Torture should quite simply not be an option. Full stop. One day we will look back on this time and children will stare at the history books wide eyed and ask, Why didn’t people do something?
9. I Want to Help Spread the Vegan Word. Can I Start My Own Food Blog?
Yes, you can. Absolutely 100%, you can start your own food blog. There are some basic things you should ask yourself before you start. Are you prepared to learn? Do you enjoy overcoming challenges? Will you keep on blogging even when you’re not getting readers at first?
Starting a blog is an exciting project and can become a passion. Yes, you can make money from your blog, but I would suggest that if you go into it looking to make money in the beginning, you’ll be more likely to give up. If you treat your new blog as a business plan for let’s say 5 years into the future, then you’ll keep at it and give it your best right up until it starts gaining traction.
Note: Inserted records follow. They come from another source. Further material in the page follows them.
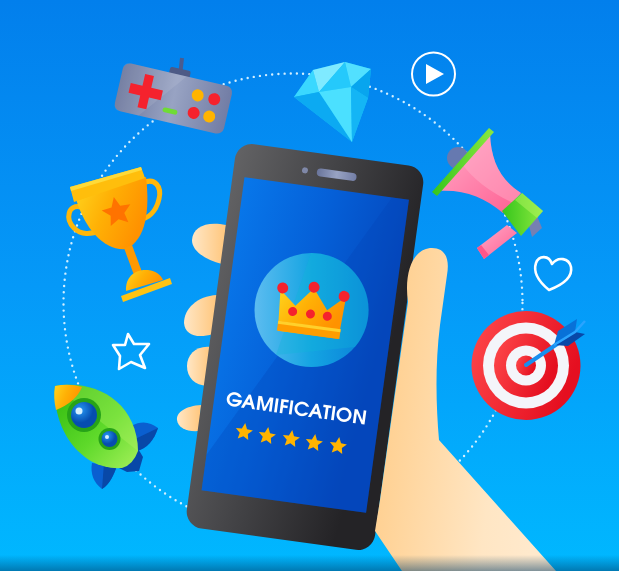
<!DOCTYPE html>
<html lang="en">
<head>
<meta charset="utf-8">
<title>Gamification</title>
<style>
:root{--red:#f5222d;--red-deep:#d9101f;--gold:#ffb400;--amber:#ff8a00;--blue:#0a5fd0;--navy:#0848a8;--pink:#ff86ae;--green:#4fd22a;--steel:#8390b4;--white:#fff}
html,body{margin:0;padding:0;overflow:hidden}
body{width:619px;height:571px;background:#0496f5}
svg{display:block}
.outline{fill:none;stroke:var(--white);stroke-width:2.6;stroke-linejoin:round}
.orbit{fill:none;stroke:#d3efff;stroke-width:2.4;stroke-linecap:round;stroke-dasharray:0 6.2}
.title{font:700 19px "TeX Gyre Adventor",Inter,sans-serif;fill:var(--white);text-anchor:middle}
.red{fill:var(--red)}.gold{fill:var(--gold)}.blue{fill:var(--blue)}.navy{fill:var(--navy)}.white{fill:#f4f5fa}
</style>
</head>
<body>
<svg width="619" height="571" viewBox="0 0 619 571" role="img" aria-label="Hand holding a phone surrounded by game icons">
<defs>
<linearGradient id="sky" x2="0" y2="1"><stop stop-color="#027fec"/><stop offset=".5" stop-color="#0599f8"/><stop offset="1" stop-color="#00b8ff"/></linearGradient>
<linearGradient id="shade" x2="0" y2="1"><stop stop-color="#003a66" stop-opacity="0"/><stop offset="1" stop-color="#003a66" stop-opacity=".5"/></linearGradient>
<linearGradient id="case" x2="1" y2=".3"><stop stop-color="#636365"/><stop offset=".5" stop-color="#434346"/><stop offset="1" stop-color="#242326"/></linearGradient>
<linearGradient id="screen" x2="1" y2=".25"><stop stop-color="#0877ea"/><stop offset=".5" stop-color="#0560d8"/><stop offset="1" stop-color="#0548bd"/></linearGradient>
<linearGradient id="badge" x2="1"><stop stop-color="#5cbcf0"/><stop offset=".5" stop-color="#14a4e2"/><stop offset="1" stop-color="#0a80d8"/></linearGradient>
<linearGradient id="skin" x1="0" x2="1" y2=".2"><stop stop-color="#ffcb85"/><stop offset=".75" stop-color="#ffe6c4"/><stop offset="1" stop-color="#ffe9cc"/></linearGradient>
<linearGradient id="finger" x2="1"><stop stop-color="#ffe7c6"/><stop offset="1" stop-color="#ffc67c"/></linearGradient>
<linearGradient id="metal" x2="1"><stop stop-color="#69749a"/><stop offset=".5" stop-color="#98a3c3"/><stop offset="1" stop-color="#727da5"/></linearGradient>
<linearGradient id="golden" x2="1" y2=".4"><stop stop-color="#ffd51e"/><stop offset=".5" stop-color="#ffb005"/><stop offset="1" stop-color="#ff9200"/></linearGradient>
<linearGradient id="hull" x2="1" y2="1"><stop stop-color="#2fb80e"/><stop offset=".55" stop-color="#5ed92a"/><stop offset="1" stop-color="#a4f05a"/></linearGradient>
<linearGradient id="horn" x2="1" y2="1"><stop stop-color="#ffabc8"/><stop offset="1" stop-color="#ff5f92"/></linearGradient>
<linearGradient id="lime" x2="1"><stop stop-color="#35c51c"/><stop offset="1" stop-color="#8be93f"/></linearGradient>
<linearGradient id="bullseye" x2="1" y2=".4"><stop stop-color="#ff4a4c"/><stop offset="1" stop-color="#e50f20"/></linearGradient>
<radialGradient id="porthole" cx=".35" cy=".3"><stop stop-color="#2798f5"/><stop offset="1" stop-color="#064daf"/></radialGradient>
<path id="star" d="M0-9 2.6-3.2 8.6-2.8 4.1 1.4 5.3 7.3 0 4.4-5.3 7.3-4.1 1.4-8.6-2.8-2.6-3.2Z"/>
</defs>

<rect id="background" width="619" height="571" fill="url(#sky)"/>
<circle class="orbit" cx="293" cy="303" r="229.5"/>

<g id="fingers" fill="url(#finger)">
<path d="M226 225C206 221 193 227 192 240C192 252 207 260 222 264Z"/>
<path d="M217 295C197 296 184 309 184 323C185 335 197 339 213 334Z"/>
<path d="M211 347C197 345 187 354 187 366C187 378 195 385 207 386Z"/>
<path d="M201 405C186 406 176 412 177 420C178 428 187 432 199 431Z"/>
</g>

<g id="phone" transform="translate(305 347) rotate(7.8)">
<rect x="-95" y="-194" width="190" height="388" rx="17" fill="url(#case)"/>
<rect x="-83" y="-160" width="166" height="316" fill="url(#screen)"/>
<path d="M83-160V156H-10L-83 156V120L66-160Z" fill="#0340b2" opacity=".28"/>
<circle cx="-24" cy="-175" r="3" fill="#7f88a8"/>
<rect x="-12" y="-179" width="40" height="8" rx="4" fill="url(#metal)"/>
</g>

<g id="crown-badge">
<circle cx="311.500" cy="310" r="57" fill="url(#badge)"/>
<path d="M311 253A57 57 0 0 1 355 347L276 355Z" fill="#10b4d8" opacity=".35"/>
<g transform="translate(311 310) rotate(7.800)">
<path d="M-33-16-16-2 0-22 16-2 33-18 31 25H-30Z" fill="url(#golden)"/>
<rect x="-31" y="15" width="63" height="10" fill="#ff9d00"/>
<path d="M-31 15H32V18H-31Z" fill="#ffd02b"/>
<g class="red"><circle cx="-31" cy="-18" r="5.500"/><circle cx="0" cy="-23" r="5.500"/><circle cx="31" cy="-18" r="5.500"/><circle cx="-18" cy="4" r="4.500"/><circle cx="0" cy="4" r="4.500"/><circle cx="17" cy="4" r="4.500"/></g>
</g>
</g>

<text class="title" transform="translate(295.500 415) rotate(7.800)" textLength="142" lengthAdjust="spacingAndGlyphs">GAMIFICATION</text>
<g id="rating" class="gold">
<use href="#star" transform="translate(244 432) rotate(8)"/>
<use href="#star" transform="translate(267 436) rotate(8)"/>
<use href="#star" transform="translate(291 439) rotate(8)"/>
<use href="#star" transform="translate(314 443) rotate(8)"/>
<use href="#star" transform="translate(338 446) rotate(8)"/>
</g>

<path id="hand" d="M408 302C404 274 412 250 430 248C445 247 450 258 447 275L440 325C435 365 436 405 439 440L556 571H402L375 531L380 500Z" fill="url(#skin)"/>

<g id="gamepad">
<path d="M182 58 180 76" stroke="#4a5c90" stroke-width="4"/>
<g transform="translate(173.500 98) rotate(13)">
<rect x="-10" y="-30" width="21" height="12" rx="2" fill="#4d5a86"/>
<rect x="-56" y="-24" width="112" height="49" rx="7" fill="url(#metal)"/>
<path d="M-56-18Q-56-24-49-24H8L-30 25H-49Q-56 25-56 18Z" fill="#fff" opacity=".09"/>
<path d="M-33-17H-24V-5H-12V5H-24V17H-33V5H-45V-5H-33Z" class="red"/>
<rect x="-8" y="11" width="15" height="5" rx="2.500" fill="#6fdc35"/>
<g class="gold"><circle cx="23" cy="-8" r="6"/><circle cx="39" cy="10" r="6"/></g>
<g class="red"><circle cx="40" cy="-8" r="6"/><circle cx="23" cy="10" r="6"/></g>
</g>
</g>

<g id="diamond">
<path d="M294 97 313 70 345 62 371 69 368 98 352 142Z" fill="#12bdf8"/>
<path d="M294 97 313 70 319 92Z" fill="#3ad8ff"/>
<path d="M313 70 345 62 319 92Z" fill="#7feaff"/>
<path d="M345 62 351 87 319 92Z" fill="#25c9fb"/>
<path d="M345 62 371 69 351 87Z" fill="#52e0ff"/>
<path d="M371 69 368 98 351 87Z" fill="#08a5ee"/>
<path d="M294 97 319 92 352 142Z" fill="#0caaf2"/>
<path d="M319 92 351 87 352 142Z" fill="#4be0ff"/>
<path d="M351 87 368 98 352 142Z" fill="#14b5f5"/>
</g>

<g id="play">
<circle class="outline" cx="433.500" cy="74" r="21.500" style="stroke-width:2"/>
<path d="M426 64V84L444 74Z" fill="#fff"/>
</g>

<g id="megaphone">
<circle cx="458" cy="158" r="11" fill="#6679b0"/>
<path d="M527 218 535 211 542 228 532 237Z" fill="#7680b2"/>
<path d="M477 248 507 225 517 233 484 259Z" fill="url(#horn)"/>
<path d="M484 259 477 248 481 245 489 255Z" fill="#ff5689"/>
<path d="M437 191 490 134C491 160 500 180 521 193L503 213C484 197 464 189 437 191Z" fill="url(#horn)"/>
<path d="M462 164 490 134C491 160 500 180 521 193L513 203C490 192 474 180 462 164Z" fill="#ffb0ca" opacity=".45"/>
<path d="M502 211 522 193 543 211 521 236Z" fill="url(#lime)"/>
<path d="M522 193 543 211 537 218 515 200Z" fill="#b4f560" opacity=".5"/>
<path d="M432 192 489 128 494 132 437 196Z" fill="url(#lime)"/>
</g>

<path id="heart" class="outline" d="M549 290C538 281 533 272 536 263C539 255 549 255 552 264C558 256 569 258 571 267C573 278 562 285 549 290Z"/>
<path id="outline-star" class="outline" d="M128 334 134 344 149 344 140 355 145 368 131 362 119 369 120 356 113 345 125 345Z"/>

<g id="target">
<circle cx="526" cy="365.500" r="54.500" fill="url(#bullseye)"/>
<circle class="white" cx="526" cy="365.500" r="43"/>
<circle cx="526" cy="365.500" r="32" fill="url(#bullseye)"/>
<circle class="white" cx="526" cy="365.500" r="20"/>
<circle cx="526" cy="365.500" r="10" fill="url(#bullseye)"/>
<path d="M526 365 566 338" stroke="#178ff0" stroke-width="4" stroke-linecap="round"/>
<path d="M554 345 558 331 577 319 575 332Z" fill="#0871d8"/>
<path d="M554 345 575 332 585 334 568 346Z" class="navy"/>
<path d="M554 345 575 332 585 321" fill="none" stroke="#2aa4ff" stroke-width="2.500"/>
</g>

<g id="trophy">
<g fill="none" stroke="#ffb70a" stroke-width="5">
<path d="M81 207C68 204 65 219 74 228C81 235 91 235 100 230"/>
<path d="M143 183C155 177 162 187 159 199C156 212 148 219 138 220"/>
</g>
<path d="M76 199 146 177C150 210 146 240 126 249C104 251 85 229 76 199Z" fill="url(#golden)"/>
<path d="M70 187 141 167 145 178 74 202Z" fill="#ffbe0c"/>
<path d="M70 187 141 167 142 170 71 191Z" fill="#ffda38"/>
<path d="M124 248 132 245 142 272 134 275Z" fill="#ff9900"/>
<path d="M126 291C125 276 136 269 148 270C156 271 161 275 163 280Z" fill="url(#golden)"/>
<path d="M121 296 170 278 172 284 123 302Z" fill="#ffc313"/>
<use href="#star" transform="translate(117 212) rotate(-12) scale(1.700)" fill="#ff7300"/>
</g>

<g id="rocket">
<path d="M131 426C142 420 150 422 158 428C154 440 147 449 136 451Z" class="blue"/>
<path d="M136 451C147 449 154 440 158 428L133 440Z" class="navy"/>
<path d="M92 463C90 474 94 483 102 489C110 484 114 474 117 466Z" class="blue"/>
<path d="M102 489C110 484 114 474 117 466L104 463Z" class="navy"/>
<path d="M119 468 137 447 143 457 139 471 127 472Z" class="navy"/>
<path d="M55 386C96 379 137 402 138 451Q133 465 122 468C81 471 52 429 55 386Z" fill="url(#hull)"/>
<path d="M55 386C96 379 137 402 138 451Z" fill="#baf56b" opacity=".3"/>
<path d="M55 386Q69 383 82 387Q76 402 56 410Q53 397 55 386Z" fill="url(#golden)"/>
<circle cx="84" cy="415" r="17" fill="#27a318"/><circle cx="84" cy="415" r="13" fill="url(#porthole)"/>
<circle cx="109.500" cy="439" r="11" fill="#27a318"/><circle cx="109.500" cy="439" r="8" fill="url(#porthole)"/>
<g fill="#d5f0ff"><circle cx="79" cy="411" r="3.500"/><circle cx="107" cy="437" r="2"/></g>
</g>

<rect id="bottom-shade" y="555" width="619" height="16" fill="url(#shade)"/>
</svg>
</body>
</html>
When I started out blogging, I was looking for a way to create an online business and I kept finding places online that offered the world after a sign-up, but then with lots of up-payments.
Most were so expensive and full of promotional gimmicks and wild promises about how to make millions by spending tons of money on their products. I knew that it would be impossible for any site to offer to make me a millionaire just by me paying an extortionate fee.
And then I found Wealthy Affiliate and I’ve never looked back. I love it Wealthy Affiliate’s platform where you learn how to blog or become an affiliate marketer. You can join for free to see whether it’s something for you. I loved it immediately so I took the first month for 19$. I figured that if I didn’t want to carry on I wouldn’t have lost anything (19$ in return for 5 weeks learning wouldn’t count as a loss in my book).
But of course I soon upgraded to yearly membership because I knew that blogging was something I wanted to keep doing. I did underestimate just how difficult managing a website can be at times, and just how long the journey might take, but I still wanted to keep going forward.
Wealthy affiliate is a place to get an education about affiliate marketing and building your own website. It’s also a hosting service, technical support service and online social hub.
If you want to build your own blog, Wealthy Affiliate‘s the best place to get you started in my opinion.
10. Conclusion on a Vegan Gluten Free Lifestyle
I can’t think of anything more contradictory than living a life based on love and peace and then sitting down to a piece of meat for dinner.
When you go vegan, you’ll feel liberated from that contradiction in your life. Not only that, you will know that you’re contributing to an action being taken to try and undo the damage we’re doing to the planet.
It’s such an exciting place to be and so full of learning, that I’m sure you’re going to love it.
Going gluten free is a matter of health. Gluten is difficult for the human digestive system to utilise and if you’re one of the millions of people who suffer any side effects whatsoever after eating gluten (tiredness, brain fog, stomach cramps, diarrhoea etc), then you’ll feel so much better when you eradicate it from your diet.
For some of us it isn’t an option to eat gluten because it will make us so ill if we eat it that we cannot function in our daily life, yet for others, giving up gluten will make them feel better but with a less defined effect. And for yet others, cutting out gluten can be a preventative choice.
If you do want to eliminate gluten from your diet, you may be interested in my guide to going gluten free.
I love, love, love my life and my food. I hope I can help anyone who would also love to live this lifestyle, so if that’s you, please get in touch!
If you have an opinion on any of the above or a question you’d like me to answer please post it in the comments section. And do come and follow me on Instagram @loveveganliving